─── Provided records

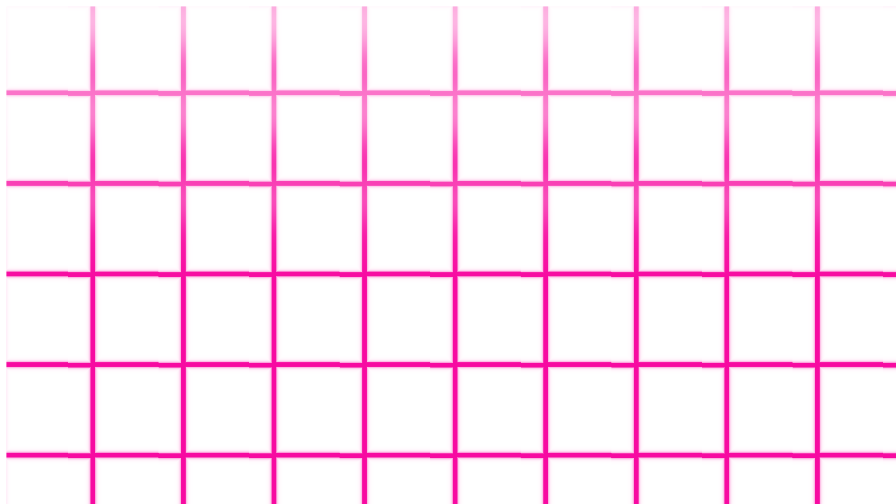
Write a Shadertoy shader that draws this pattern.

```glsl
// Lengths are fractions of the canvas height
const float PERIOD = 0.1797;
const float PHASE = 0.0045;          // offset of the first line from left and top
const float MARGIN = 0.0127;         // blank strip on left and top
const float HALF_WIDTH = 0.0050;
const float GLOW_STRENGTH = 0.40;
const float GLOW_FALLOFF = 0.0025;
const float JOG_DROP = 0.0012;       // sag of a bar just before a crossing
const float JOG_SHARE = 0.28;
const float FADE_START = 0.36;       // opacity at the top
const float FADE_STEP = 0.21;        // opacity gained per row
const float RIPPLE = 0.10;
const float TAU = 6.28318531;
const vec3 PAPER = vec3(1.0);
const vec3 INK = vec3(0.97, 0.04, 0.63);

// Solid core with a soft halo
float neonLine(float dist, float pixel) {
    float core = 1.0 - smoothstep(-0.7 * pixel, 0.7 * pixel, dist - HALF_WIDTH);
    float halo = GLOW_STRENGTH * exp(-max(dist - HALF_WIDTH, 0.0) / GLOW_FALLOFF);
    return max(core, halo);
}

float rowOpacity(float row) {
    return clamp(FADE_START + FADE_STEP * row, 0.0, 1.0);
}

// Vertical bars brighten within each row, then settle to full ink
float columnOpacity(float row) {
    float ripple = -RIPPLE * sin(TAU * row) * (1.0 - smoothstep(2.0, 3.0, row));
    return clamp(rowOpacity(row) + ripple, 0.0, 1.0);
}

void mainImage(out vec4 fragColor, in vec2 fragCoord) {
    float pixel = 1.0 / iResolution.y;
    vec2 pos = vec2(fragCoord.x, iResolution.y - fragCoord.y) * pixel;
    vec2 cell = (pos - PHASE) / PERIOD;
    vec2 nearest = floor(cell + 0.5);
    vec2 offset = (cell - nearest) * PERIOD;

    // Slight sag along the last part of each horizontal segment
    float jog = smoothstep(1.0 - JOG_SHARE, 1.01 - JOG_SHARE, fract(cell.x));
    offset.y -= JOG_DROP * jog;

    float column = neonLine(abs(offset.x), pixel) * columnOpacity(cell.y);
    float bar = neonLine(abs(offset.y), pixel) * rowOpacity(nearest.y);
    float ink = max(column, bar);

    // Trim the sheet at its left and top margins
    vec2 inside = smoothstep(-0.7 * pixel, 0.7 * pixel, pos - MARGIN);
    ink *= inside.x * inside.y;

    fragColor = vec4(mix(PAPER, INK, ink), 1.0);
}
```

──────

_Exercise directions_
Pictures stay out of the answer; the rest of the listing above is returned exactly.

_Reply to the exercise_
Write a Shadertoy shader that draws this pattern.

```glsl
// Lengths are fractions of the canvas height
const float PERIOD = 0.1797;
const float PHASE = 0.0045;          // offset of the first line from left and top
const float MARGIN = 0.0127;         // blank strip on left and top
const float HALF_WIDTH = 0.0050;
const float GLOW_STRENGTH = 0.40;
const float GLOW_FALLOFF = 0.0025;
const float JOG_DROP = 0.0012;       // sag of a bar just before a crossing
const float JOG_SHARE = 0.28;
const float FADE_START = 0.36;       // opacity at the top
const float FADE_STEP = 0.21;        // opacity gained per row
const float RIPPLE = 0.10;
const float TAU = 6.28318531;
const vec3 PAPER = vec3(1.0);
const vec3 INK = vec3(0.97, 0.04, 0.63);

// Solid core with a soft halo
float neonLine(float dist, float pixel) {
    float core = 1.0 - smoothstep(-0.7 * pixel, 0.7 * pixel, dist - HALF_WIDTH);
    float halo = GLOW_STRENGTH * exp(-max(dist - HALF_WIDTH, 0.0) / GLOW_FALLOFF);
    return max(core, halo);
}

float rowOpacity(float row) {
    return clamp(FADE_START + FADE_STEP * row, 0.0, 1.0);
}

// Vertical bars brighten within each row, then settle to full ink
float columnOpacity(float row) {
    float ripple = -RIPPLE * sin(TAU * row) * (1.0 - smoothstep(2.0, 3.0, row));
    return clamp(rowOpacity(row) + ripple, 0.0, 1.0);
}

void mainImage(out vec4 fragColor, in vec2 fragCoord) {
    float pixel = 1.0 / iResolution.y;
    vec2 pos = vec2(fragCoord.x, iResolution.y - fragCoord.y) * pixel;
    vec2 cell = (pos - PHASE) / PERIOD;
    vec2 nearest = floor(cell + 0.5);
    vec2 offset = (cell - nearest) * PERIOD;

    // Slight sag along the last part of each horizontal segment
    float jog = smoothstep(1.0 - JOG_SHARE, 1.01 - JOG_SHARE, fract(cell.x));
    offset.y -= JOG_DROP * jog;

    float column = neonLine(abs(offset.x), pixel) * columnOpacity(cell.y);
    float bar = neonLine(abs(offset.y), pixel) * rowOpacity(nearest.y);
    float ink = max(column, bar);

    // Trim the sheet at its left and top margins
    vec2 inside = smoothstep(-0.7 * pixel, 0.7 * pixel, pos - MARGIN);
    ink *= inside.x * inside.y;

    fragColor = vec4(mix(PAPER, INK, ink), 1.0);
}
```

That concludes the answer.